Work commenced on construction in parallel with many training sessions regarding system operation and maintenance. The EWC was trained on their responsibilities and they worked with EWB-SFP volunteers to generate a budget and maintenance plan for the system. A system use training seminar was developed, and the Water Committee began training tapstand committees and water users. A technical training was also given to teach the system technicians to do water quality testing and perform system maintenance. Every day, community volunteers were digging trenches and helping to lay distribution piping while the local masons were constructing the tapstands as well as a guard house and security fence for protection of the wellhead and solar panels. A contractor from Dar Es Salaam was hired to install the solar panels and pump. The tank was cleaned and the full water system was disinfected twice to remove contamination.

In November of 2009, an inauguration ceremony was held and 6 months of hard work paid off as the first water came out of the taps and was enjoyed by everyone.

During the winter of 2010 we began receiving reports from the village of problems with the pump. The village technicians serviced the pump several times with the assistance of the pump vendor. By the beginning of the summer it became clear that the problem was due to the high level of sand in the well.

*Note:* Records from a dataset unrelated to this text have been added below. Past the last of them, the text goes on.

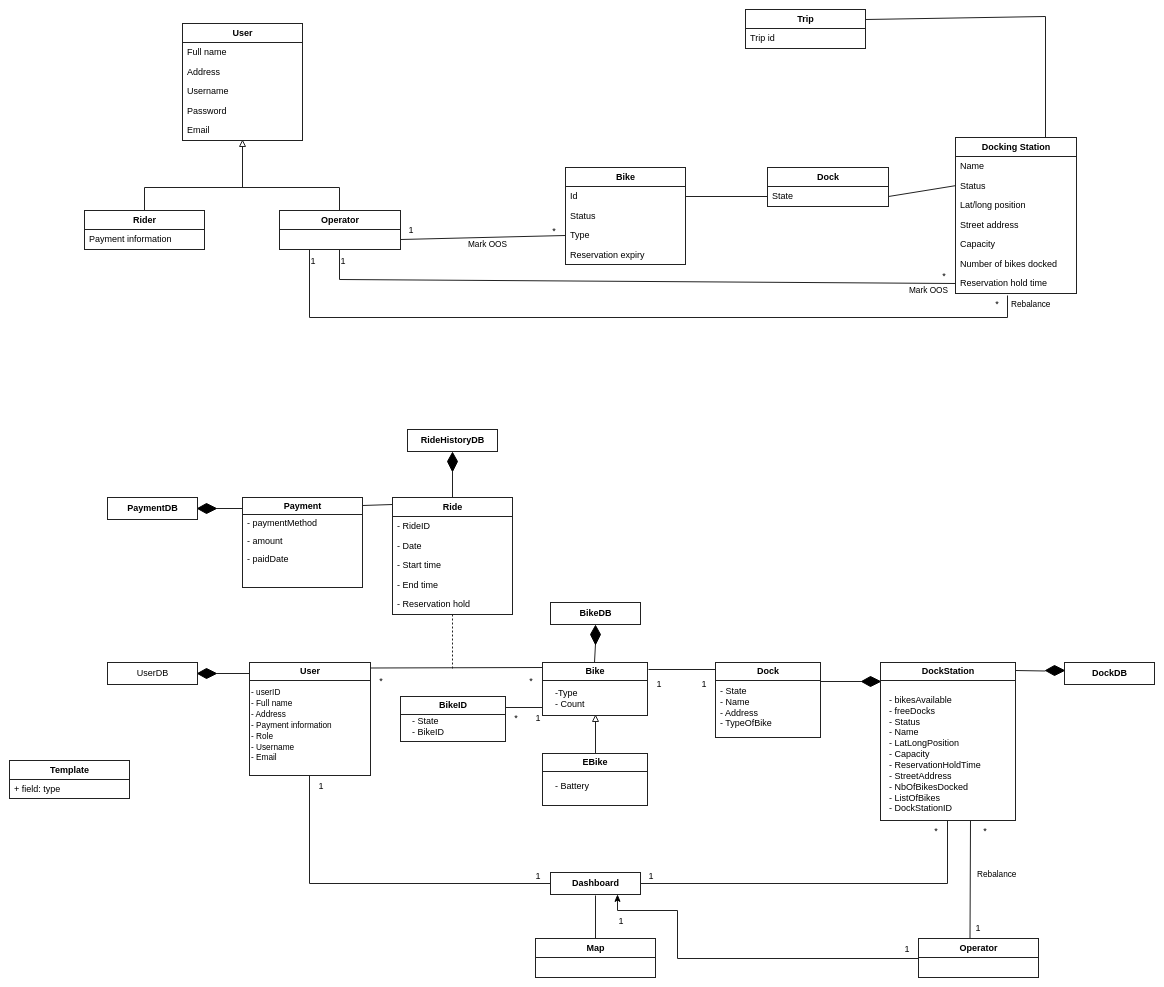
<!DOCTYPE html>
<html lang="en">
<head>
<meta charset="utf-8">
<title>Bike sharing class diagrams</title>
<style>
:root { --ink: #000; --line: #222; --paper: #fff; }
* { box-sizing: border-box; margin: 0; padding: 0; }
body { width: 1164px; height: 987px; overflow: hidden; background: var(--paper); color: var(--ink); font: 9px/1 "Liberation Sans", Arial, sans-serif; }
.diagram { position: relative; width: 1164px; height: 987px; overflow: hidden; }
.links { position: absolute; inset: 0; }
.links path { fill: none; stroke: var(--line); stroke-width: 1; }
.links .dashed { stroke-dasharray: 2 2; }
.links .hollow { fill: var(--paper); }
.links .solid { fill: var(--ink); stroke: var(--ink); }
.links text { font-size: 8.25px; fill: var(--ink); }
.links .count { font-size: 9px; text-anchor: middle; }
.node { position: absolute; left: var(--x); top: var(--y); width: var(--w, 121px); height: var(--h); border: 1px solid var(--line); background: var(--paper); display: flex; flex-direction: column; }
.node h2 { flex: none; height: var(--head, 19px); display: flex; align-items: center; justify-content: center; border-bottom: 1px solid var(--line); font-size: 9px; font-weight: 700; white-space: nowrap; }
.node ul { list-style: none; padding: var(--top, 0) 0 0 var(--indent, 4px); }
.node li { height: var(--row, 19.5px); display: flex; align-items: center; white-space: nowrap; }
.compact { --head: 18px; --row: 10.85px; }
.store { --w: 91px; --h: 23px; justify-content: center; }
.store h2 { border: 0; height: auto; }
.store .plain { font-weight: 400; }
.small { font-size: 8.25px; }
</style>
</head>
<body>
<main class="diagram">
  <svg class="links" width="1164" height="987" viewBox="0 0 1164 987" aria-label="Relations between classes">
    <defs>
      <path id="triangle" class="hollow" d="M0 0 3 6H-3Z"/>
      <path id="diamond" class="solid" d="M0 0 9-5 19 0 9 5Z"/>
    </defs>
    <g transform="translate(.5 .5)">
      <!-- Domain model -->
      <path d="M144 210V187H339V210M242 187V146"/>
      <use href="#triangle" x="242" y="140"/>
      <path d="M865 19 1045 16V137"/>
      <path d="M685 196H768M888 196 956 185"/>
      <path d="M400 239 565 235"/>
      <path d="M339 249V279L956 283"/>
      <path d="M309 249V317H1007V295"/>
      <!-- Design model -->
      <path d="M452 497V471M242 508H216M362 505 392 504"/>
      <path class="dashed" d="M452 614V670"/>
      <path d="M250 673H216M369 667.5 543 667M594 662 595 643"/>
      <path d="M648 669H715M820 681H861M1015 670 1045 670.5"/>
      <path d="M505 707H543M595 753V721"/>
      <path d="M309 775V883H550M640 883H947V820M970 820 969.5 939"/>
      <path d="M595 895V938M918 958H677V910H617V899"/>
      <use href="#triangle" x="595" y="715"/>
      <path class="solid" d="M617 895 619.500 901 617 899.500 614.500 901Z"/>
      <use href="#diamond" x="197" y="508"/>
      <use href="#diamond" x="197" y="673"/>
      <use href="#diamond" x="861" y="681"/>
      <use href="#diamond" x="1045" y="670"/>
      <use href="#diamond" transform="translate(452 452) rotate(90)"/>
      <use href="#diamond" transform="translate(595 625) rotate(90)"/>
    </g>
    <g>
      <text x="468" y="247">Mark OOS</text>
      <text x="909" y="293">Mark OOS</text>
      <text x="1011" y="307">Rebalance</text>
      <text x="977" y="877">Rebalance</text>
    </g>
    <g>
      <text class="count" x="411" y="233">1</text>
      <text class="count" x="554" y="234">*</text>
      <text class="count" x="313" y="264">1</text>
      <text class="count" x="343" y="264">1</text>
      <text class="count" x="944" y="279">*</text>
      <text class="count" x="997" y="307">*</text>
      <text class="count" x="381" y="684">*</text>
      <text class="count" x="531" y="684">*</text>
      <text class="count" x="659" y="687">1</text>
      <text class="count" x="704" y="687">1</text>
      <text class="count" x="516" y="721">*</text>
      <text class="count" x="538" y="721">1</text>
      <text class="count" x="321" y="789">1</text>
      <text class="count" x="936" y="834">*</text>
      <text class="count" x="985" y="834">*</text>
      <text class="count" x="538" y="879">1</text>
      <text class="count" x="651" y="879">1</text>
      <text class="count" x="621" y="924">1</text>
      <text class="count" x="978" y="931">1</text>
      <text class="count" x="907" y="952">1</text>
    </g>
  </svg>

  <!-- Domain model -->
  <section class="node" style="--x:182px;--y:23px;--h:118px">
    <h2>User</h2>
    <ul><li>Full name</li><li>Address</li><li>Username</li><li>Password</li><li>Email</li></ul>
  </section>
  <section class="node" style="--x:84px;--y:210px;--h:40px">
    <h2>Rider</h2>
    <ul><li>Payment information</li></ul>
  </section>
  <section class="node" style="--x:279px;--y:210px;--w:122px;--h:40px">
    <h2>Operator</h2>
  </section>
  <section class="node" style="--x:565px;--y:167px;--h:98px">
    <h2>Bike</h2>
    <ul><li>Id</li><li>Status</li><li>Type</li><li>Reservation expiry</li></ul>
  </section>
  <section class="node" style="--x:767px;--y:167px;--w:122px;--h:40px">
    <h2>Dock</h2>
    <ul><li>State</li></ul>
  </section>
  <section class="node" style="--x:745px;--y:9px;--h:40px">
    <h2>Trip</h2>
    <ul><li>Trip id</li></ul>
  </section>
  <section class="node" style="--x:955px;--y:137px;--w:122px;--h:157px">
    <h2>Docking Station</h2>
    <ul><li>Name</li><li>Status</li><li>Lat/long position</li><li>Street address</li><li>Capacity</li><li>Number of bikes docked</li><li>Reservation hold time</li></ul>
  </section>

  <!-- Design model: stores -->
  <section class="node store" style="--x:407px;--y:429px"><h2>RideHistoryDB</h2></section>
  <section class="node store" style="--x:107px;--y:497px"><h2>PaymentDB</h2></section>
  <section class="node store" style="--x:550px;--y:602px"><h2>BikeDB</h2></section>
  <section class="node store" style="--x:107px;--y:662px"><h2 class="plain">UserDB</h2></section>
  <section class="node store" style="--x:1064px;--y:662px"><h2>DockDB</h2></section>
  <section class="node store" style="--x:550px;--y:872px"><h2>Dashboard</h2></section>

  <!-- Design model: classes -->
  <section class="node" style="--x:242px;--y:497px;--h:91px;--head:17px;--row:17.7px">
    <h2>Payment</h2>
    <ul><li>- paymentMethod</li><li>- amount</li><li>- paidDate</li></ul>
  </section>
  <section class="node" style="--x:392px;--y:497px;--h:118px">
    <h2>Ride</h2>
    <ul><li>- RideID</li><li>- Date</li><li>- Start time</li><li>- End time</li><li>- Reservation hold</li></ul>
  </section>
  <section class="node compact" style="--x:249px;--y:662px;--w:122px;--h:114px;--top:7px;--indent:1px">
    <h2>User</h2>
    <ul class="small"><li>- userID</li><li>- Full name</li><li>- Address</li><li>- Payment information</li><li>- Role</li><li>- Username</li><li>- Email</li></ul>
  </section>
  <section class="node compact" style="--x:400px;--y:696px;--w:106px;--h:46px;--top:1px;--indent:11px">
    <h2>BikeID</h2>
    <ul><li>- State</li><li>- BikeID</li></ul>
  </section>
  <section class="node compact" style="--x:542px;--y:662px;--w:106px;--h:54px;--top:7px;--indent:12px">
    <h2>Bike</h2>
    <ul><li>-Type</li><li>- Count</li></ul>
  </section>
  <section class="node compact" style="--x:542px;--y:753px;--w:106px;--h:53px;--top:9px;--indent:12px">
    <h2>EBike</h2>
    <ul><li>- Battery</li></ul>
  </section>
  <section class="node compact" style="--x:715px;--y:662px;--w:106px;--h:76px;--top:5px;--indent:4px">
    <h2>Dock</h2>
    <ul><li>- State</li><li>- Name</li><li>- Address</li><li>- TypeOfBike</li></ul>
  </section>
  <section class="node compact" style="--x:880px;--y:662px;--w:136px;--h:159px;--top:14px;--indent:8px">
    <h2>DockStation</h2>
    <ul><li>- bikesAvailable</li><li>- freeDocks</li><li>- Status</li><li>- Name</li><li>- LatLongPosition</li><li>- Capacity</li><li>- ReservationHoldTime</li><li>- StreetAddress</li><li>- NbOfBikesDocked</li><li>- ListOfBikes</li><li>- DockStationID</li></ul>
  </section>
  <section class="node" style="--x:535px;--y:938px;--h:40px">
    <h2>Map</h2>
  </section>
  <section class="node" style="--x:918px;--y:938px;--h:40px">
    <h2>Operator</h2>
  </section>
  <section class="node" style="--x:9px;--y:760px;--h:39px">
    <h2>Template</h2>
    <ul><li>+ field: type</li></ul>
  </section>
</main>
</body>
</html>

EWB-SFP devised a set of troubleshooting procedures to rehabilitate the well. During the 2010 summer implementation trip, a well cleanup procedure was attempted, and sediment samples where brought back to the US for analysis and to provide our technical team with information needed to design improved screens for the deeper portion of the well. The system was functioning during the summer, but by the end of the October the system had shut down completely due to sand infiltration and failure of the pump.

2011 System Rehabilitation

In the summer of 2011, a team traveled to Ngelenge to drill a new well and install a new pump for the village. The new well was designed by a team of experts in the US and drilled by the an in-country contractor with oversight provided by an EWB Volunteer Hydrogeologist. Once the new well was drilled, installed, and developed properly, the new pump was placed in the well and the system restored to operation. YOUR SUPPORT MADE THIS POSSIBLE.

Moving Forward

The water distribution system is a significant technological advance for the village of Ngelenge. It is the first public utility in the community and requires a level of civic engagement and management than the village has not experienced before. Change comes slowly and it will take time and hard work for the village to adapt and succeed at this new level. We know they have the capacity to do so and are ready to stick by their side and be patient as they fail, learn, and try again. EWB-SFP is committed to helping with capacity development and trainings to help them succeed, and we will continue to monitor and evaluate the village water quality, hygiene, management and operations of the system through site visits and other regular communications.

Your donation will go directly toward the monitoring and trainings described above.. Any amount you can donate, large or small will help ensure that the water keeps flowing in the village.